OP23 investigate and describe the expansion of solids, liquids and gases when heated, and contraction when cooled

Try this 1st!

you can use a water ballon,

1. Fill a water balloon with enough water as so the balloon is bigger than the opening of the bottle
2. Pour some boiling water in the bottle (make sure the bottle is not cold).
3. Place the water balloon over the mouth of the bottle.
4. Wait and observe.

What happened?

Why did this happen?

taken from "Physics on stage 3"

Title

Expansion of solids when heated

Apparatus

A set of Brass Ball and Ring apparatus,

Bunsen Burner

Method

1. Ensure the ball just passes through the ring
2. Holding the ball apparatus by its insulating wooden handle place it in to the hot part of the bunsen flame
3. Hold here for about a minute, turning it in the flame
4. Hold up the Ring apparatus and check if the ball goes through the ring
5. Allow to cool, and try again

Safety Concerns

Always wear Goggles when using a Bunsen Burner

Tie up long hair

Push Stools under desks, leave all passageways clear

Results / Observations

What happened

Conclusions

Most solids expand when they are heated.

Because of this the Eiffel Tower is usually about 15 cm taller during the summer than during the winter.

All solids expand, look at the following 2 pictures and write down what you think they have to do with thermal expansion.

Not all solids expand at the same rates

bi-metallic strip

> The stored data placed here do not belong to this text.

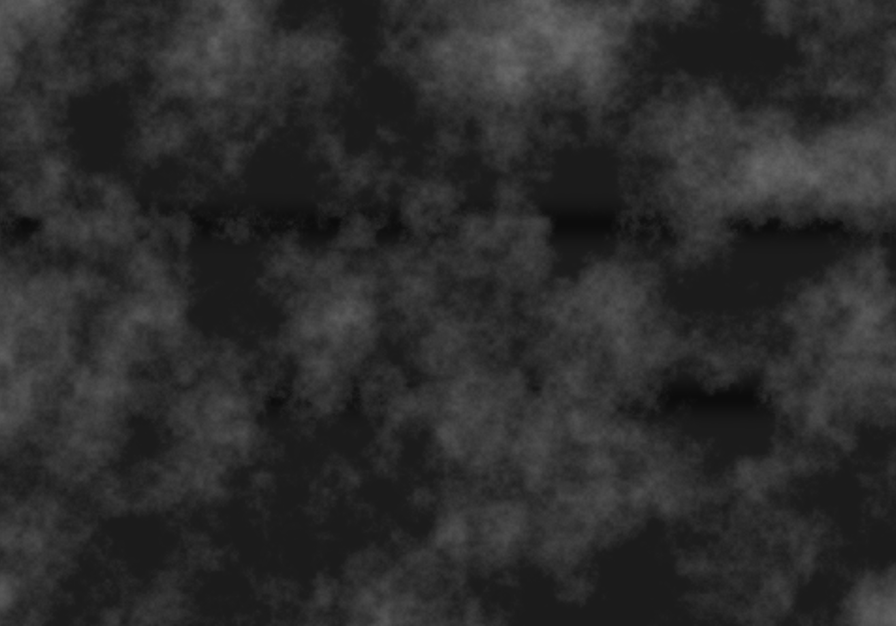
A Shadertoy shader for this texture:

```glsl
// Pale smoke drifting over a charcoal ground with two soft dark bands.
// The smoke is grainy layered value noise cut off at a floor, so that thin
// areas leave the ground bare; the bands show only in the clearest air.

const int   OCTAVES = 7;
const float OCTAVE_GAIN = 0.645;  // strength of each octave over the last
const float CLOUD_SCALE = 5.2;    // largest cells per canvas height
const float CLOUD_FLOOR = 0.394;  // noise below this is clear air
const float CLOUD_GAIN = 0.79;    // brightness per unit of density
const vec3  GROUND = vec3(0.106);
const float BAND_DEPTH = 0.06;
const float BAND_WIDTH = 0.027;

// One round of integer mixing
uint scramble(uint h) {
    h ^= h >> 16;
    h *= 0x7feb352du;
    h ^= h >> 15;
    h *= 0x846ca68bu;
    return h ^ (h >> 16);
}

// Hash of a lattice cell, from 0 to 1
float hash(ivec2 cell, int seed) {
    uint h = scramble(uint(cell.x) + scramble(uint(cell.y) + scramble(uint(seed))));
    return float(h & 65535u) / 65535.0;
}

float valueNoise(vec2 p, int seed) {
    ivec2 cell = ivec2(floor(p));
    vec2 f = fract(p);
    vec2 w = f * f * (3.0 - 2.0 * f);
    float low = mix(hash(cell, seed), hash(cell + ivec2(1, 0), seed), w.x);
    float high = mix(hash(cell + ivec2(0, 1), seed), hash(cell + ivec2(1, 1), seed), w.x);
    return mix(low, high, w.y);
}

// Octaves of halving size and falling strength, normalised to 0..1
float layeredNoise(vec2 p, float gain) {
    float sum = 0.0, total = 0.0, strength = 1.0;
    for (int i = 0; i < OCTAVES; i++) {
        sum += strength * valueNoise(p, i + 1);
        total += strength;
        strength *= gain;
        p = 2.0 * p + vec2(0.37, 0.61);
    }
    return sum / total;
}

float softPositive(float x, float softness) {
    return 0.5 * (x + sqrt(x * x + softness * softness));
}

float band(float y, float centre, float width) {
    float d = (y - centre) / width;
    return exp(-d * d);
}

void mainImage(out vec4 fragColor, in vec2 fragCoord) {
    vec2 p = fragCoord / iResolution.y;

    // Smoke density
    float smoke = layeredNoise(p * CLOUD_SCALE, OCTAVE_GAIN);
    float density = softPositive(smoke - CLOUD_FLOOR, 0.015);

    // Dark bands, hidden behind the smoke
    float bands = band(p.y, 0.643, BAND_WIDTH) + band(p.y, 0.364, BAND_WIDTH);
    float clearAir = 1.0 - smoothstep(CLOUD_FLOOR - 0.06, CLOUD_FLOOR + 0.06, smoke);

    vec3 color = GROUND - BAND_DEPTH * bands * clearAir + CLOUD_GAIN * density;
    fragColor = vec4(color, 1.0);
}
```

Metals expand and contract at different rates according to changes in temperature, so a bi-metallic strip will curl when the temperature changes.

A Bi-metallic strip is used to turn on and off thermostats.

Metals are solids and when they heat they _______. However they do not all expand at the same rate.

The 2 metals are bolted to each other and so the end cannot get away from each other,

This causes the strip to bend, this can then be used in circuits to turn on or off thermostats.

bi-metallic strip

Expansion of Liquids

Apparatus

1. round bottomed flask, glass tubing, rubber bung

Bunsen Burner

Method

1. Take a round bottomed flask, add some coloured liquid to it.
2. Place a single holed bung with a glass tube through it.
3. This glass tube must go under the level of the water. (try putting the bung in at an angle until ready to secure it, this should keep the water in the tube low.)
4. Heating the apparatus by bunsen & tripod, or even just in your hands, watch what happens the water level in the tube.
5. Remove the heat and allow the apparatus to cool down.
6. Observe what happens the water level as the apparatus cools.

Safety Concerns

Always wear Goggles when using a Bunsen Burner

Tie up long hair

Push Stools under desks, leave all passageways clear

Results / Observations

What happened

Conclusions

Expansion of Gases

When Gases heat they too increase their volume, this is the reason that footballs are more 'bouncy' when they are left in the sun.

Apparatus

1. round bottomed flask, glass tubing, rubber bung, beaker of water, retort stand

Method

1. Gather the apparatus required
2. Set up the apparatus as shown in the diagram, use a retort stand to hold the round bottomed flask, by its neck.
3. With Goggles on, heat the round bottomed flask with the hot flame of the bunsen burner.
4. Observe what happens
5. Heat for about a minute.
6. Allow to cool, observe what happens.

Safety Concerns

Always wear Goggles when using a Bunsen Burner

Tie up long hair

Push Stools under desks, leave all passageways clear

Results / Observations

What happened

Conclusions